Sixteen years ago, NASA launched its Spitzer Space Telescope into orbit around the Sun. Since the observatory launched on Aug. 25, 2003, it has been lifting the veil on the wonders of the cosmos, from our own solar system to faraway galaxies, using infrared light. Spitzer's primary mission lasted five-and-a-half years and ended when it ran out of the liquid helium coolant necessary to operate two of its three instruments. But its passive-cooling design has allowed part of its third instrument to continue operating for more than 10 additional years. The mission is scheduled to end on Jan. 30, 2020.

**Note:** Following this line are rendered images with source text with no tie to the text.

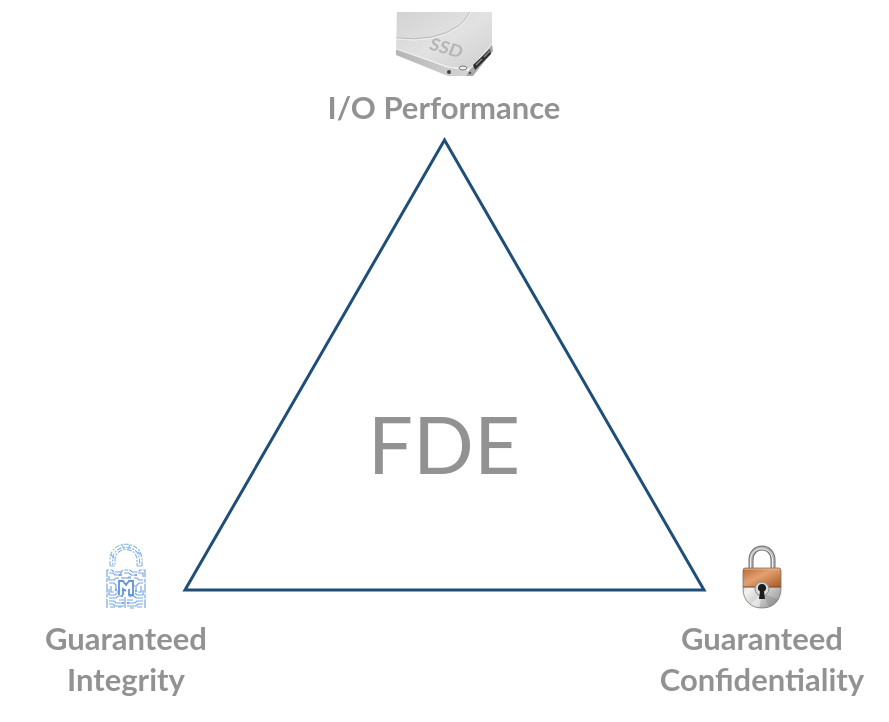
<!DOCTYPE html>
<html lang="en">
<head>
<meta charset="utf-8">
<title>FDE trade-off triangle</title>
<style>
:root {
  --paper: #ffffff;
  --label: #929292;
  --edge: #1f4e79;
  --circuit: #8fb8e8;
}
* { box-sizing: border-box; margin: 0; padding: 0; }
html, body { width: 889px; height: 722px; overflow: hidden; background: var(--paper); }
.diagram {
  position: relative;
  width: 889px;
  height: 722px;
  overflow: hidden;
  color: var(--label);
  font-family: Lato, "Open Sans", sans-serif;
}
.triangle { position: absolute; left: 0; top: 0; }
.triangle polygon { fill: none; stroke: var(--edge); stroke-width: 3; }
.node {
  position: absolute;
  width: 250px;
  display: flex;
  flex-direction: column;
  align-items: center;
  text-align: center;
}
.node svg { display: block; flex: none; }
.node p { font-size: 31px; font-weight: 700; line-height: 41px; white-space: nowrap; }
.performance { left: 319px; top: 12px; gap: 10px; }
.integrity { left: 1px; top: 543px; gap: 9px; }
.confidentiality { left: 637px; top: 543px; gap: 9px; }
.topic {
  position: absolute;
  left: 344px;
  top: 395px;
  width: 200px;
  font-size: 80px;
  font-weight: 400;
  line-height: 96px;
  text-align: center;
}
</style>
</head>
<body>
<main class="diagram">
  <svg class="triangle" width="889" height="722" viewBox="0 0 889 722" aria-hidden="true">
    <polygon points="444.5,140 704,590 185,590"/>
  </svg>

  <h1 class="topic">FDE</h1>

  <section class="node performance">
    <svg width="97" height="65" viewBox="0 0 97 65" role="img" aria-label="Solid state drive">
      <defs>
        <linearGradient id="drive-top" x1="0" y1="0" x2="1" y2="1">
          <stop offset="0" stop-color="#d2d2d2"/>
          <stop offset=".5" stop-color="#e2e2e2"/>
          <stop offset="1" stop-color="#cfcfcf"/>
        </linearGradient>
        <linearGradient id="drive-side" x1="0" y1="0" x2="1" y2="0">
          <stop offset="0" stop-color="#b4b4b4"/>
          <stop offset="1" stop-color="#d6d6d6"/>
        </linearGradient>
      </defs>
      <polygon points="0,36 50,55 74,59 76,64 52,64 0,43" fill="url(#drive-side)"/>
      <polygon points="74,57 96,32 97,39 77,64 70,64" fill="#a9a9a9"/>
      <path d="M1 0H96V32L76 55Q73 58 68 57L52 55L0 37Z" fill="url(#drive-top)"/>
      <path d="M0 26Q40 30 62 14Q70 8 74 0" fill="none" stroke="#b9b9b9"/>
      <path d="M0 27Q40 32 63 15Q71 9 75 0" fill="none" stroke="#f0f0f0"/>
      <path d="M0 37L52 55L68 57Q73 58 76 55L96 32" fill="none" stroke="#f4f4f4"/>
      <text transform="matrix(.95 .27 -.35 .9 32 37)" font-size="18" font-weight="700" fill="#b5b5b5" textLength="34" lengthAdjust="spacingAndGlyphs">SSD</text>
      <path d="M77 53L94 37L95 42L79 58Z" fill="#2d2d2d"/>
      <path d="M80 53L86 47M88 45L94 39" stroke="#8a8a8a" stroke-width="1.4"/>
      <ellipse cx="67" cy="56" rx="4" ry="2" fill="#eeeeee" stroke="#777777"/>
      <circle cx="53" cy="60" r="2" fill="#444444"/>
      <circle cx="74" cy="61" r="1.3" fill="#555555"/>
    </svg>
    <p>I/O Performance</p>
  </section>

  <section class="node integrity">
    <svg width="40" height="66" viewBox="0 0 40 66" role="img" aria-label="Padlock made of circuit traces">
      <g fill="none" stroke="var(--circuit)" stroke-width="1.2">
        <g stroke-dasharray="5 1.4 2 1.2">
          <path d="M4 23V17C4 -4 36 -4 36 17V23"/>
          <path d="M6.5 22V17C6.5 0 33.500 0 33.500 17V22" stroke-dashoffset="3"/>
          <path d="M9 23V17C9 3 31 3 31 17V23" stroke-dashoffset="5"/>
        </g>
        <path d="M4 23H9M31 23H36M5 12L8 15M32 9L35 12M16 2L18 6M24 2L22 6"/>
        <g stroke="#79a8df">
          <path d="M1 65V27H6L8 29H15L17 27H24L26 29H32L34 27H39V65" stroke-dasharray="9 1.5 4 1"/>
          <path d="M3 30H7L9 32H14M18 30H23L25 32H30M32 30H37V34M3 33V37H8L10 35H13M28 35H31L33 37H37"/>
          <path d="M3 40H8L10 42V47M5 43V49H8M37 40H33L30 43V48M35 43V49H32M3 46V52H9L11 50M37 47V52H31L29 50"/>
          <path d="M3 55H10L12 53H16M24 53H28L30 55H37M3 58H8L10 60H17M22 60H29L31 58H37M3 61H7L9 63H18M21 63H30L32 61H37"/>
          <path d="M13 57H18M21 57H27M19 54V65M15 29V33M25 34H22M12 64H16M24 65H28M4 64H9M31 64H36"/>
        </g>
        <path d="M13 52V38H17L20 42L23 38H27V52H23V46M17 52V46L20 48" stroke="#5f95d6" stroke-width="1.8"/>
        <path d="M15 35H25M14 49H11M26 43H29" stroke="#5f95d6"/>
      </g>
      <g fill="#79a8df">
        <circle cx="14" cy="32" r="1.200"/><circle cx="30" cy="32" r="1.200"/>
        <circle cx="10" cy="47" r="1.200"/><circle cx="30" cy="48" r="1.200"/>
        <circle cx="16" cy="53" r="1.200"/><circle cx="24" cy="53" r="1.200"/>
        <circle cx="17" cy="60" r="1.200"/><circle cx="22" cy="60" r="1.200"/>
      </g>
    </svg>
    <p>Guaranteed<br>Integrity</p>
  </section>

  <section class="node confidentiality">
    <svg width="40" height="66" viewBox="0 0 40 66" role="img" aria-label="Copper and steel padlock">
      <defs>
        <linearGradient id="copper" x1="0" y1="0" x2="1" y2="1">
          <stop offset="0" stop-color="#b4622c"/>
          <stop offset=".45" stop-color="#e2a070"/>
          <stop offset="1" stop-color="#a9561f"/>
        </linearGradient>
        <linearGradient id="steel" x1="0" y1="0" x2="1" y2="1">
          <stop offset="0" stop-color="#a8a8a8"/>
          <stop offset=".35" stop-color="#f3f3f3"/>
          <stop offset=".65" stop-color="#c4c4c4"/>
          <stop offset="1" stop-color="#858585"/>
        </linearGradient>
        <clipPath id="lock-body"><path d="M3 25H37Q39 25 39 28V45C39 58 31 65 20 65S1 58 1 45V28Q1 25 3 25Z"/></clipPath>
      </defs>
      <path d="M9 27V17C9 1 31 1 31 17V27" fill="none" stroke="#6e6e6e" stroke-width="5"/>
      <path d="M9 27V17C9 1 31 1 31 17V27" fill="none" stroke="#b5b5b5" stroke-width="3"/>
      <path d="M8.500 26V17C8.500 2 30 2 30.500 17V26" fill="none" stroke="#eeeeee"/>
      <g clip-path="url(#lock-body)">
        <rect y="24" width="40" height="42" fill="url(#steel)"/>
        <rect y="24" width="40" height="20" fill="url(#copper)"/>
        <path d="M0 26H40" stroke="#f0bd96" stroke-width="1"/>
        <path d="M0 44H40" stroke="#7b4420" stroke-width="1"/>
        <path d="M20 50L4 66H17Z" fill="#ffffff" opacity=".5"/>
        <path d="M20 50L40 58V66H28Z" fill="#777777" opacity=".3"/>
      </g>
      <path d="M3 25H37Q39 25 39 28V45C39 58 31 65 20 65S1 58 1 45V28Q1 25 3 25Z" fill="none" stroke="#7d7068" stroke-width=".8"/>
      <circle cx="20" cy="46" r="7" fill="#d9d9d9" stroke="#8c8c8c"/>
      <path d="M20 41A4 4 0 0 1 22 48.500L23 56H17L18 48.500A4 4 0 0 1 20 41Z" fill="#1c1c1c"/>
    </svg>
    <p>Guaranteed<br>Confidentiality</p>
  </section>
</main>
</body>
</html>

This Spitzer image shows the giant star Zeta Ophiuchi and the bow shock, or shock wave, in front of it. Visible only in infrared light, the bow shock is created by winds that flow from the star, making ripples in the surrounding dust. Located roughly 370 light-years from Earth, Zeta Ophiuchi dwarfs our Sun: It is about six times hotter, eight times wider, 20 times more massive and about 80,000 times as bright. Even at its great distance, it would be one of the brightest stars in the sky were it not largely obscured by dust clouds.
Read more about this image here: https://www.jpl.nasa.gov/news/news.php?feature=3630
Image Credit: NASA/JPL-Caltech